*DATASET ENTRIES:*
★ ★ ★ ★ ★

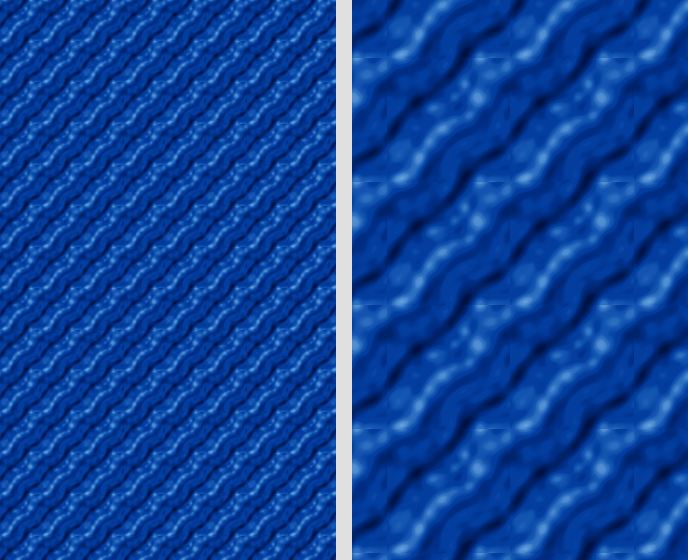
Left: the whole. Right: its middle third, enlarged.
Reproduce this pattern procedurally as a WebGL 2 fragment shader.

```glsl
#version 300 es
precision highp float;
// Rippled blue relief: a square tile repeated about 8 by 13.6 times from the top left.
// Each tile has a wavy diagonal crest, a dark groove and hashed highlights;
// gradient noise that stops at the tile border leaves faint seams.

uniform vec2 u_resolution;
out vec4 fragColor;

const float TAU = 6.2831853;

vec2 hash2(vec2 p) {
    vec3 q = fract(p.xyx * vec3(0.1031, 0.1030, 0.0973));
    q += dot(q, q.yzx + 33.33);
    return fract((q.xx + q.yz) * q.zy);
}

float gradientNoise(vec2 p) {
    vec2 i = floor(p), f = fract(p);
    vec2 w = f * f * f * (f * (f * 6.0 - 15.0) + 10.0);
    vec2 o = vec2(0.0, 1.0);
    float a = dot(hash2(i) * 2.0 - 1.0, f);
    float b = dot(hash2(i + o.yx) * 2.0 - 1.0, f - o.yx);
    float c = dot(hash2(i + o.xy) * 2.0 - 1.0, f - o.xy);
    float d = dot(hash2(i + o.yy) * 2.0 - 1.0, f - o.yy);
    return mix(mix(a, b, w.x), mix(c, d, w.x), w.y);
}

// Soft band around a phase that wraps at 1
float band(float phase, float center, float width) {
    float d = fract(phase - center + 0.5) - 0.5;
    return exp(-d * d / (width * width));
}

float wave(float along) {
    return 0.05 * sin(TAU * along);
}

// Highlights scattered along the crest and on its bumpy shoulder
float highlights(vec2 p) {
    float sum = 0.0;
    for (int i = 0; i < 20; i++) {
        vec2 h = hash2(vec2(float(i) + 3.0, 17.0));
        vec2 k = hash2(vec2(float(i) + 41.0, 5.0));
        bool onCrest = i < 10;
        float x = (float(i % 10) + 0.2 + 0.6 * h.x) / 10.0;
        float offset = onCrest ? 0.06 * (h.y - 0.5) : -0.12 - 0.24 * h.y;
        vec2 center = vec2(x, 1.06 - x + wave(2.0 * x - 1.06) + offset);
        vec2 d = fract(p - center + 0.5) - 0.5;
        float radius = mix(0.04, 0.065, k.x);
        float strength = (onCrest ? 0.30 : 0.24) * mix(0.4, 1.0, k.y);
        sum += strength * exp(-dot(d, d) / (radius * radius));
    }
    return sum;
}

// Blue ramp from deep shadow to pale glint
vec3 ramp(float t) {
    vec3 c = mix(vec3(0.0, 0.07, 0.27), vec3(0.0, 0.13, 0.40), smoothstep(0.0, 0.2, t));
    c = mix(c, vec3(0.0, 0.18, 0.52), smoothstep(0.2, 0.36, t));
    c = mix(c, vec3(0.01, 0.24, 0.62), smoothstep(0.36, 0.48, t));
    c = mix(c, vec3(0.07, 0.33, 0.69), smoothstep(0.52, 0.66, t));
    c = mix(c, vec3(0.17, 0.43, 0.75), smoothstep(0.66, 0.78, t));
    c = mix(c, vec3(0.31, 0.55, 0.82), smoothstep(0.78, 0.92, t));
    return mix(c, vec3(0.52, 0.76, 0.95), smoothstep(0.92, 1.15, t));
}

void main() {
    // Tile coordinates, measured down from the top edge
    vec2 uv = gl_FragCoord.xy / u_resolution.y;
    vec2 p = fract(vec2(uv.x, 1.0 - uv.y) * 13.59);

    // Diagonal axes: across the ridges and along them
    float along = p.x - p.y;
    float across = p.x + p.y - wave(along);

    // Crest, groove and shaded basin
    float tone = 0.47;
    tone += 0.17 * band(across, 0.05, 0.09);
    tone += 0.07 * band(across, 0.85, 0.14);
    tone -= 0.36 * band(across, 0.63, 0.075);
    tone -= 0.13 * band(across, 0.24, 0.07);

    // Streaks along the ridges, then rounder lumps
    tone += 0.26 * gradientNoise(vec2(across * 8.0, along * 3.5) + 20.0);
    tone += 0.24 * gradientNoise(p * 6.0 + 7.0);
    tone += highlights(p);

    fragColor = vec4(ramp(tone), 1.0);
}
```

★ ★ ★ ★ ★

Restate the whole listing above exactly, except for its images.

*RESULT:*
Left: the whole. Right: its middle third, enlarged.
Reproduce this pattern procedurally as a WebGL 2 fragment shader.

```glsl
#version 300 es
precision highp float;
// Rippled blue relief: a square tile repeated about 8 by 13.6 times from the top left.
// Each tile has a wavy diagonal crest, a dark groove and hashed highlights;
// gradient noise that stops at the tile border leaves faint seams.

uniform vec2 u_resolution;
out vec4 fragColor;

const float TAU = 6.2831853;

vec2 hash2(vec2 p) {
    vec3 q = fract(p.xyx * vec3(0.1031, 0.1030, 0.0973));
    q += dot(q, q.yzx + 33.33);
    return fract((q.xx + q.yz) * q.zy);
}

float gradientNoise(vec2 p) {
    vec2 i = floor(p), f = fract(p);
    vec2 w = f * f * f * (f * (f * 6.0 - 15.0) + 10.0);
    vec2 o = vec2(0.0, 1.0);
    float a = dot(hash2(i) * 2.0 - 1.0, f);
    float b = dot(hash2(i + o.yx) * 2.0 - 1.0, f - o.yx);
    float c = dot(hash2(i + o.xy) * 2.0 - 1.0, f - o.xy);
    float d = dot(hash2(i + o.yy) * 2.0 - 1.0, f - o.yy);
    return mix(mix(a, b, w.x), mix(c, d, w.x), w.y);
}

// Soft band around a phase that wraps at 1
float band(float phase, float center, float width) {
    float d = fract(phase - center + 0.5) - 0.5;
    return exp(-d * d / (width * width));
}

float wave(float along) {
    return 0.05 * sin(TAU * along);
}

// Highlights scattered along the crest and on its bumpy shoulder
float highlights(vec2 p) {
    float sum = 0.0;
    for (int i = 0; i < 20; i++) {
        vec2 h = hash2(vec2(float(i) + 3.0, 17.0));
        vec2 k = hash2(vec2(float(i) + 41.0, 5.0));
        bool onCrest = i < 10;
        float x = (float(i % 10) + 0.2 + 0.6 * h.x) / 10.0;
        float offset = onCrest ? 0.06 * (h.y - 0.5) : -0.12 - 0.24 * h.y;
        vec2 center = vec2(x, 1.06 - x + wave(2.0 * x - 1.06) + offset);
        vec2 d = fract(p - center + 0.5) - 0.5;
        float radius = mix(0.04, 0.065, k.x);
        float strength = (onCrest ? 0.30 : 0.24) * mix(0.4, 1.0, k.y);
        sum += strength * exp(-dot(d, d) / (radius * radius));
    }
    return sum;
}

// Blue ramp from deep shadow to pale glint
vec3 ramp(float t) {
    vec3 c = mix(vec3(0.0, 0.07, 0.27), vec3(0.0, 0.13, 0.40), smoothstep(0.0, 0.2, t));
    c = mix(c, vec3(0.0, 0.18, 0.52), smoothstep(0.2, 0.36, t));
    c = mix(c, vec3(0.01, 0.24, 0.62), smoothstep(0.36, 0.48, t));
    c = mix(c, vec3(0.07, 0.33, 0.69), smoothstep(0.52, 0.66, t));
    c = mix(c, vec3(0.17, 0.43, 0.75), smoothstep(0.66, 0.78, t));
    c = mix(c, vec3(0.31, 0.55, 0.82), smoothstep(0.78, 0.92, t));
    return mix(c, vec3(0.52, 0.76, 0.95), smoothstep(0.92, 1.15, t));
}

void main() {
    // Tile coordinates, measured down from the top edge
    vec2 uv = gl_FragCoord.xy / u_resolution.y;
    vec2 p = fract(vec2(uv.x, 1.0 - uv.y) * 13.59);

    // Diagonal axes: across the ridges and along them
    float along = p.x - p.y;
    float across = p.x + p.y - wave(along);

    // Crest, groove and shaded basin
    float tone = 0.47;
    tone += 0.17 * band(across, 0.05, 0.09);
    tone += 0.07 * band(across, 0.85, 0.14);
    tone -= 0.36 * band(across, 0.63, 0.075);
    tone -= 0.13 * band(across, 0.24, 0.07);

    // Streaks along the ridges, then rounder lumps
    tone += 0.26 * gradientNoise(vec2(across * 8.0, along * 3.5) + 20.0);
    tone += 0.24 * gradientNoise(p * 6.0 + 7.0);
    tone += highlights(p);

    fragColor = vec4(ramp(tone), 1.0);
}
```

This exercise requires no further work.